Beloved for their intricate designs, rich colors, and history and heritage (more on that later), these pressed-glass medallions truly do catch the sunlight—and the eye of just about everyone who sees them. People seldom own just one.
Sun catchers are noticeably more captivating when they are arranged in groupings. And with nearly 80 designs available in multiple color options, it’s not hard to put together a collection. Some of the designs most popular with my customers are those with birds and animals, maritime images, and Irish/Celtic themes.
For St. Patrick’s Day, the Irish Shamrock is a favorite. As one of the most recognized of Irish symbols, the shamrock was used by St. Patrick to illustrate the Holy Trinity to potential converts to Christianity.
Other popular Irish-themed sun catchers include the 9th-Century Irish Cross (replicated from a cross slab found in Carndonagh, County Donegal, Ireland) and the Irish Claddagh, based on the legend surrounding fisherman Richard Joyce, who purportedly was captured at sea by pirates and sold into slavery in Algeria.
As a servant of a Moorish goldsmith, Joyce eventually became a master craftsman and fashioned the first Claddagh in honor of the girl he had left behind in Ireland. The design incorporated a heart representing love, a pair of hands denoting true friendship, and a crown for loyalty and fidelity. When Joyce was once again a free man, he returned to Galway, Ireland, and found that his sweetheart had waited for him. He gave her the Claddagh he had created, and they lived “happily ever after.”
Many of Pairpoint’s sun catcher designs possess equally interesting histories, and rightfully so: Pairpoint Glass’s heritage dates back to 1837, making the company America’s oldest glassworks.
Each Pairpoint sun catcher’s design is painstakingly engraved by freehand directly into the steel mold, using a hammer and chisel. Bubbles and shear marks in the sun catchers are indigenous to the 19th-century Pairpoint production methods that are still used today.
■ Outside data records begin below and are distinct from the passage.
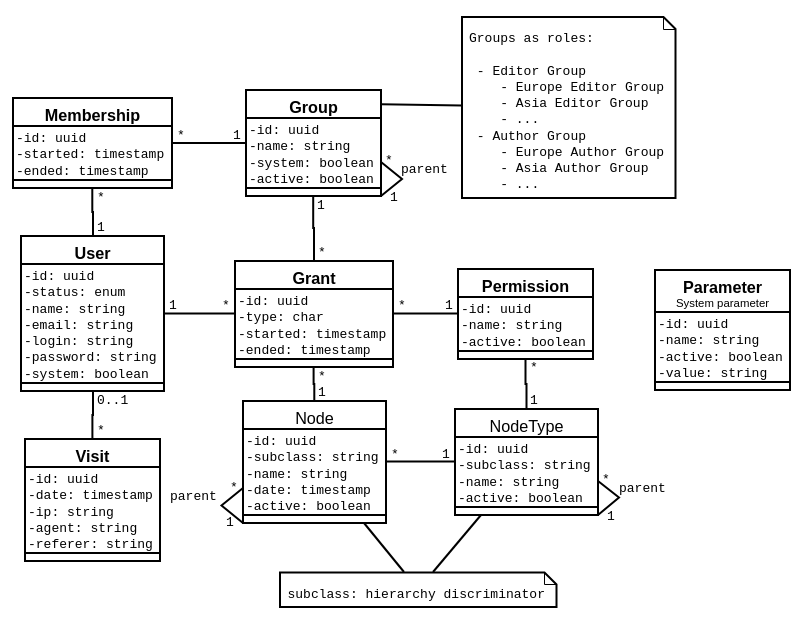
<!DOCTYPE html>
<html lang="en">
<head>
<meta charset="utf-8">
<title>Class diagram</title>
<style>
:root { --ink: #000; --paper: #fff; --line: 2px; }
* { box-sizing: border-box; margin: 0; padding: 0; }
body { width: 804px; height: 624px; overflow: hidden; background: var(--paper); }
.diagram {
  position: relative; width: 804px; height: 624px; overflow: hidden;
  color: var(--ink); background: var(--paper);
  font: 13px/16.25px "Liberation Mono", monospace;
}
.class {
  position: absolute; left: var(--x); top: var(--y); width: var(--w); height: var(--h);
  display: flex; flex-direction: column;
  border: var(--line) solid var(--ink); background: var(--paper);
}
.class header {
  flex: none; height: 28px; border-bottom: var(--line) solid var(--ink);
  text-align: center; font-family: "Liberation Sans", sans-serif;
}
.class h2 { font-size: 16.2px; line-height: 32px; font-weight: 700; }
.class.abstract h2 { font-weight: 400; }
.class.commented header { height: 42px; }
.class header p { margin-top: -7px; font-size: 11.4px; line-height: 14px; }
.attributes {
  flex: 1; min-height: 0; padding: 4px 0 0 2px; list-style: none; white-space: nowrap;
  border-bottom: var(--line) solid var(--ink);
}
.operations { flex: none; height: 6px; }
.connectors { position: absolute; left: 0; top: 0; fill: none; stroke: var(--ink); stroke-width: 2; }
.connectors .fold { stroke-width: 1; }
.note { position: absolute; left: var(--x); top: var(--y); font: inherit; white-space: pre; }
.end { position: absolute; left: var(--x); top: var(--y); line-height: 16px; white-space: nowrap; }
</style>
</head>
<body>
<main class="diagram">

  <section class="class" style="--x:12px;--y:97px;--w:161px;--h:92px">
    <header><h2>Membership</h2></header>
    <ul class="attributes"><li>-id: uuid</li><li>-started: timestamp</li><li>-ended: timestamp</li></ul>
    <div class="operations"></div>
  </section>

  <section class="class" style="--x:245px;--y:89px;--w:137px;--h:108px">
    <header><h2>Group</h2></header>
    <ul class="attributes"><li>-id: uuid</li><li>-name: string</li><li>-system: boolean</li><li>-active: boolean</li></ul>
    <div class="operations"></div>
  </section>

  <section class="class" style="--x:20px;--y:235px;--w:145px;--h:157px">
    <header><h2>User</h2></header>
    <ul class="attributes"><li>-id: uuid</li><li>-status: enum</li><li>-name: string</li><li>-email: string</li><li>-login: string</li><li>-password: string</li><li>-system: boolean</li></ul>
    <div class="operations"></div>
  </section>

  <section class="class" style="--x:234px;--y:260px;--w:160px;--h:108px">
    <header><h2>Grant</h2></header>
    <ul class="attributes"><li>-id: uuid</li><li>-type: char</li><li>-started: timestamp</li><li>-ended: timestamp</li></ul>
    <div class="operations"></div>
  </section>

  <section class="class" style="--x:457px;--y:268px;--w:137px;--h:92px">
    <header><h2>Permission</h2></header>
    <ul class="attributes"><li>-id: uuid</li><li>-name: string</li><li>-active: boolean</li></ul>
    <div class="operations"></div>
  </section>

  <section class="class commented" style="--x:654px;--y:269px;--w:137px;--h:122px">
    <header><h2>Parameter</h2><p>System parameter</p></header>
    <ul class="attributes"><li>-id: uuid</li><li>-name: string</li><li>-active: boolean</li><li>-value: string</li></ul>
    <div class="operations"></div>
  </section>

  <section class="class" style="--x:24px;--y:438px;--w:137px;--h:124px">
    <header><h2>Visit</h2></header>
    <ul class="attributes"><li>-id: uuid</li><li>-date: timestamp</li><li>-ip: string</li><li>-agent: string</li><li>-referer: string</li></ul>
    <div class="operations"></div>
  </section>

  <section class="class abstract" style="--x:242px;--y:400px;--w:145px;--h:124px">
    <header><h2>Node</h2></header>
    <ul class="attributes"><li>-id: uuid</li><li>-subclass: string</li><li>-name: string</li><li>-date: timestamp</li><li>-active: boolean</li></ul>
    <div class="operations"></div>
  </section>

  <section class="class abstract" style="--x:454px;--y:408px;--w:145px;--h:108px">
    <header><h2>NodeType</h2></header>
    <ul class="attributes"><li>-id: uuid</li><li>-subclass: string</li><li>-name: string</li><li>-active: boolean</li></ul>
    <div class="operations"></div>
  </section>

  <svg class="connectors" width="804" height="624" viewBox="0 0 804 624" aria-hidden="true">
    <g class="associations">
      <path d="M173 143H245"/>
      <path d="M92.3 188V212H93V236"/>
      <path d="M313.2 196V228H314V261"/>
      <path d="M165 313.5H234"/>
      <path d="M394 313.5H457"/>
      <path d="M313.6 367V384H314.3V401"/>
      <path d="M525.5 359V384H526.5V409"/>
      <path d="M93 391V415H92.4V439"/>
      <path d="M387 461.5H454"/>
    </g>
    <g class="self-references">
      <path d="M381 162L402 179L381 196"/>
      <path d="M243 488L221.5 505.5L243 523"/>
      <path d="M598 481L619 497.5L598 515"/>
    </g>
    <g class="note-anchors">
      <path d="M381 104.3L462 105.5"/>
      <path d="M364 523L404 572"/>
      <path d="M481 515L433 572"/>
    </g>
    <g class="note-frames">
      <path d="M462 17H663.5L675.5 29V198H462Z"/>
      <path class="fold" d="M663.5 17V29.5H675.5"/>
      <path d="M280 572.5H544.5L556.5 584.5V607H280Z"/>
      <path class="fold" d="M544.5 572.5V584.5H556.5"/>
    </g>
  </svg>

  <pre class="note" style="--x:469px;--y:31px">Groups as roles:

 - Editor Group
    - Europe Editor Group
    - Asia Editor Group
    - ...
 - Author Group
    - Europe Author Group
    - Asia Author Group
    - ...</pre>
  <pre class="note" style="--x:287.5px;--y:587px">subclass: hierarchy discriminator</pre>

  <span class="end" style="--x:177px;--y:128px">*</span>
  <span class="end" style="--x:233px;--y:128px">1</span>
  <span class="end" style="--x:97px;--y:190px">*</span>
  <span class="end" style="--x:97px;--y:220px">1</span>
  <span class="end" style="--x:317px;--y:198px">1</span>
  <span class="end" style="--x:318px;--y:245px">*</span>
  <span class="end" style="--x:169px;--y:298px">1</span>
  <span class="end" style="--x:222px;--y:298px">*</span>
  <span class="end" style="--x:398px;--y:298px">*</span>
  <span class="end" style="--x:445px;--y:298px">1</span>
  <span class="end" style="--x:318px;--y:369px">*</span>
  <span class="end" style="--x:318px;--y:385px">1</span>
  <span class="end" style="--x:530px;--y:360px">*</span>
  <span class="end" style="--x:530px;--y:393px">1</span>
  <span class="end" style="--x:97px;--y:393px">0..1</span>
  <span class="end" style="--x:97px;--y:423px">*</span>
  <span class="end" style="--x:391px;--y:447px">*</span>
  <span class="end" style="--x:442px;--y:447px">1</span>

  <span class="end" style="--x:401px;--y:162px">parent</span>
  <span class="end" style="--x:385px;--y:153px">*</span>
  <span class="end" style="--x:390px;--y:190px">1</span>
  <span class="end" style="--x:170px;--y:489px">parent</span>
  <span class="end" style="--x:230px;--y:480px">*</span>
  <span class="end" style="--x:226px;--y:515px">1</span>
  <span class="end" style="--x:619px;--y:481px">parent</span>
  <span class="end" style="--x:602px;--y:472px">*</span>
  <span class="end" style="--x:607px;--y:509px">1</span>
</main>
</body>
</html>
Although they come out of molds, no two sun catchers are identical. It’s the variations inherent in handpressed glass that are the hallmark—and part of the timeless magic—of Pairpoint’s sun catchers.